Tuesday, August 31, 2010

What it may all be about.

I began this blog for folks who are learning to fly fish. Watching Anthony Bourdain right now. It reminds me of making trips out to new locations and trying new fly patterns. When I moved to the South from Canada, I was intrigued by bass bugs. Even more interesting were those little panfish.

The local fly shops only offered trout flies - with the occasional white bass and panfish selection. Eventually one of them moved into bass flies. I went to the internet to find my flies - grass roots research. I became involved in fly swaps. It was interesting to find out what types of custom fly patterns anglers were tying for their favorite warm water species.

I hit the message board and online groups to learn the techniques folks were using to land fish. I do consider myself untraditional. There are a lot of books out there about fly fishing for trout, salmon,etc.

Sure, there titles on warm water species but you won't find most of them at the Barnes & Nobles. Especially when your looking for panfish flies - even crappie flies; you just won't find but a couple of titles - heck, maybe just one specifically.
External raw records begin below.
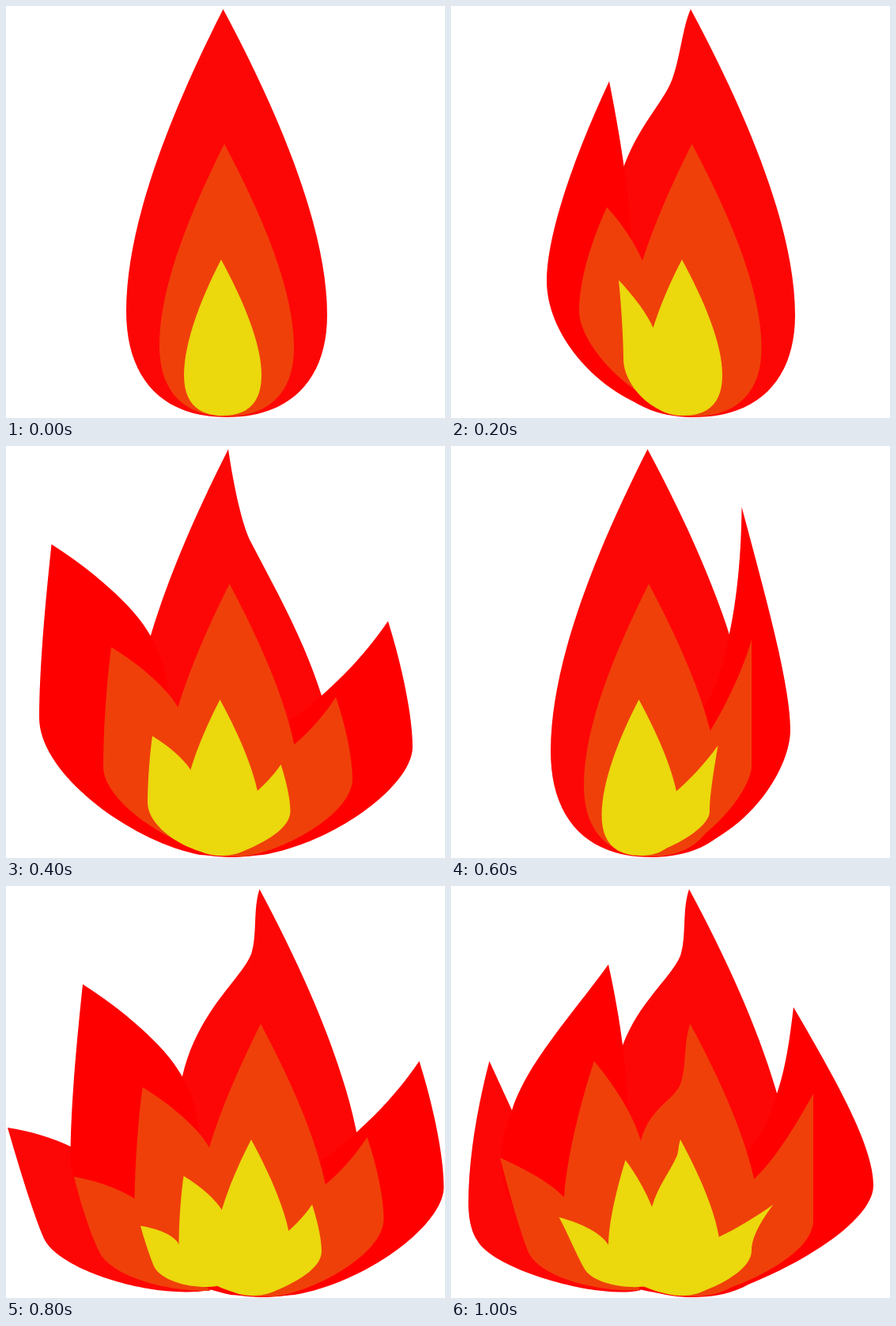
Recreate the animation shown at these times as an HTML page. Size 555 by 520 pixels, loop 1.2 s.

```html
<!DOCTYPE html>
<html lang="en">
<head>
<meta charset="utf-8">
<title>Flame</title>
<style>
  html, body { margin: 0; width: 100%; height: 100%; overflow: hidden; background: #fff; }
  svg { display: block; width: 555px; height: 520px; }
  .core { fill: #fd0706; }
  .red { fill: #f00; }
  .orange { fill: #ef400a; }
  .yellow { fill: #ebd80d; }
  .pose {
    visibility: hidden;
    animation: show 1200ms step-end infinite;
    animation-delay: calc((var(--i) - 6) * 200ms);
  }
  @keyframes show {
    0% { visibility: visible; }
    16.6667%, 100% { visibility: hidden; }
  }
</style>
</head>
<body>
<svg viewBox="0 0 555 520">
  <defs>
    <!-- plain drops -->
    <path id="big" d="M274.5 4C203 145 152 280 152 385C152 470 197 519 279 519C361 519 406 470 406 390C406 285 350 145 274.5 4Z"/>
    <path id="mid" d="M276 174C232 262 194 355 194 428C194 488 226 518 279 518C332 518 364 488 364 432C364 360 326 268 276 174Z"/>
    <path id="small" d="M272 320C246 370 225 425 225 466C225 501 243 517 274 517C305 517 323 501 323 466C323 425 299 370 272 320Z"/>

    <!-- wide fire, shared by two poses -->
    <g id="wideRed">
      <path d="M57.5 124C50 195 42 280 42 343C42 414 158 499 245 516L286 519L205 315C203 290 198 265 183 240C161 200 106 155 57.5 124Z"/>
      <path d="M483 221C455 262 425 292 399 315C385 327 370 340 360 345L286 519L325 516C418 500 514 427 514 380C514 345 503 285 483 221Z"/>
    </g>
    <g id="wideOrange">
      <use href="#mid" x="6.5"/>
      <path d="M133 254C126 310 123 365 123 405C123 446 200 503 275 518L286 518L218 331C204 305 165 273 133 254Z"/>
      <path d="M417 317C400 343 381 363 364 377L286 518L300 518C350 512 438 465 438 420C438 395 430 355 417 317Z"/>
    </g>
    <g id="wideYellow">
      <use href="#small" x="-1.5"/>
      <path d="M185 366C181 395 179 430 179 450C179 480 225 513 272 517L233.5 409C224 394 205 378 185 366Z"/>
      <path d="M347.5 402C339 415 327 427 317 436L272 517L293 514C312 507 359.5 487 359.5 461C359.5 447 355 425 347.5 402Z"/>
    </g>
  </defs>

  <g class="pose" style="--i:0">
    <use class="core" href="#big"/>
    <use class="orange" href="#mid"/>
    <use class="yellow" href="#small"/>
  </g>

  <g class="pose" style="--i:1">
    <path class="core" d="M303 4C293 25 289 70 279 94C268 122 238 150 219 201C198 260 180.5 330 180.5 385C180.5 470 225 519 307 519C390 519 435 470 435 390C435 285 378.5 145 303 4Z"/>
    <path class="red" d="M200 95C160 180 121 285 121 347C121 424 205 515 307 519L235 400L228 300C226 235 212 155 200 95Z"/>
    <g class="orange">
      <use href="#mid" x="28.5"/>
      <path d="M197 254C174 305 162 350 162 385C162 428 230 503 307 518L242 322C233 300 215 273 197 254Z"/>
    </g>
    <g class="yellow">
      <use href="#small" x="20"/>
      <path d="M212 346C215 375 218 420 218 446C218 475 250 515 292 517L256 407C248 388 230 365 212 346Z"/>
    </g>
  </g>

  <g class="pose" style="--i:2">
    <path class="core" d="M281 4C209.5 145 158.5 280 158.5 385C158.5 470 203.5 519 285.5 519C367.5 519 412.5 470 412.5 390C412.5 370 408 345 399 315C375 240 340 180 310 122C298 100 287 45 281 4Z"/>
    <use class="red" href="#wideRed"/>
    <use class="orange" href="#wideOrange"/>
    <use class="yellow" href="#wideYellow"/>
  </g>

  <g class="pose" style="--i:3">
    <use class="core" href="#big" x="-26"/>
    <path class="red" d="M367.5 77C367 140 361 195 352 237C345 275 335 305 322 325L253 519C360 515 429 415 429 358C429 300 395 180 367.5 77Z"/>
    <g class="orange">
      <use href="#mid" x="-26"/>
      <path d="M380 244C370 280 348 327 328 359L253 518L262 518C310 515 380 440 380 403Z"/>
    </g>
    <g class="yellow">
      <use href="#small" x="-34.5"/>
      <path d="M337.5 378C322 400 300 423 284.5 436L240 517L250 515C275 510 327 483 327 461C327 440 333 405 337.5 378Z"/>
    </g>
  </g>

  <g class="pose" style="--i:4">
    <g class="core">
      <path d="M2 305C18 360 35 415 48 445C68 487 195 524 262 509L120 380L82 329C60 318 30 309 2 305Z"/>
      <path d="M320.5 4C312 30 318 62 310 86C297 118 242 158 223 240C208 300 198 345 198 385C198 470 243 519 325 519C407 519 452 470 452 390C452 285 396 145 320.5 4Z"/>
    </g>
    <use class="red" href="#wideRed" x="39.5"/>
    <g class="orange">
      <use href="#wideOrange" x="39.5"/>
      <path d="M86 367C95 403 107 440 118 462C133 492 200 512 258 511L163 395C145 383 115 372 86 367Z"/>
    </g>
    <g class="yellow">
      <use href="#wideYellow" x="39.5"/>
      <path d="M170 429C175 447 181 465 187 480C198 501 240 509 267 505L219 453C213 440 190 432 170 429Z"/>
    </g>
  </g>

  <g class="pose" style="--i:5">
    <g class="core">
      <path d="M48.5 221C33 280 22 345 22 400C22 425 28 440 33 447C52 484 188 523 240 510L77 283Z"/>
      <path d="M301 4C292 30 298 65 290 88C277 118 238 145 217 201C195 260 179 330 179 385C179 470 224 519 306 519C388 519 433 470 433 390C433 285 377 145 301 4Z"/>
    </g>
    <g class="red">
      <path d="M199 99C155 160 95 225 77 283C70 300 63 325 63 343C63 430 150 495 240 509.5C262 514 280 518 306 519L223 290C224 265 221 235 217 201C213 170 207 135 199 99Z"/>
      <path d="M433 153C428 195 423 230 412 262C403 295 390 320 375 335L306 519L335 516C396 502 534 432 534 378C534 330 490 250 433 153Z"/>
    </g>
    <g class="orange">
      <path d="M302.5 174C294 195 298 230 290 250C283 270 250 280 240 322L221 428C221 488 253 518 306 518C359 518 391 488 391 432C391 360 353 268 302.5 174Z"/>
      <path d="M181 221C163 275 146 345 143 393L160 450C200 500 260 515 306 518L240 322C230 287 205 250 181 221Z"/>
      <path d="M62 343C73 385 87 435 97 460C110 495 190 513 238 510L240 400L143 393C125 374 95 358 62 343Z"/>
      <path d="M458 262C432 310 405 350 383 370L306 518L310 518C350 514 458 470 458 422Z"/>
    </g>
    <g class="yellow">
      <path d="M290 320C287 328 288 336 285 342C277 360 262 378 254 405L243 466C243 501 261 517 292 517C323 517 341 501 341 466C341 425 317 370 290 320Z"/>
      <path d="M220.5 346C210 380 199 425 199 453C199 485 245 515 292 517L254 405C246 385 233 362 220.5 346Z"/>
      <path d="M136.5 418C147 437 159 466 168 482C179 503 225 509 247 505L199 453C189 437 165 426 136.5 418Z"/>
      <path d="M407.5 402C385 418 360 433 338.5 443L292 517L310 514C335 507 380 485 380 460C380 445 390 425 407.5 402Z"/>
    </g>
  </g>
</svg>
</body>
</html>
```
I seem to find myself to be of a rare sort of fly fisherman. Sure, I see the occasional fly angler, mostly during the white bass run. There are a few of us that hit local water such as streams behind grocery stores or those good locations wedged between two highways and a local golf course.

I never saw anyone doing what I was, fly fishing from a boat - except on Lake Swepco. Maybe it's just not common in Arkansas or the Ozarks. I am sure the Kings River and Clear Creek are fished quite often by fly fisherman. Heck, even the Elk River too.

But, I don't float these streams with groups nor network to find the best locations. I hunt. I go out and figure things out on my own. Most of the time.

I've kinda fallen of the intellectual and instructional aspects of this blog. I am trying to keep it simple and offer up patterns that I use. I'm one of these guys that will fish just about anywhere but that means having a diverse selection of flies - and I like to have custom flies - bluegill flies - flies for dirty water and tight, slippery, nasty places to fish.

After all, isn't part of the adventure just figuring out where to go and what to use??


  1. yessir....and you're right...custom one off bass bugs is where it's at....

  2. I totally agree with everything you have said. I fish on two different lakes here in Alabama one a small lake maybe 160 areas and the other is Smith Lake Reservoir an extremely clear lake. Neither lake ever sees fly fisherman. When I am on either lake fishing the fly they look at me like I am from another planet. But that is o.k. with me because I am always catching fish when everyone else is casting those large bass lures and coming up empty. I use a variety of warm water flies and all work to perfection for me most of the time when the fish are on. I have had great success on large poppers lately. I did a post about 2 weeks ago dealing with poppers. You can check out the post here at http://btrussell-fishingthroughlife.blogspot.com/ I have also caught some nice spots on wooly buggers. I also agree with you about the limited amount of information out there concerning warm water fishing. I have kind of inventive some of the techniques I use with the fly when I am fishing warm water. I have found if you can use at least a 10 ft. leader with any nymph pattern you are ahead of the game, because you need the extra tippet to get deeper. Using a tungsten bead heads is perfect for nymphing because of the fast drop rate. I have caught twice as many fish with the tungsten as when the traditional bead heads. Really enjoyed your post.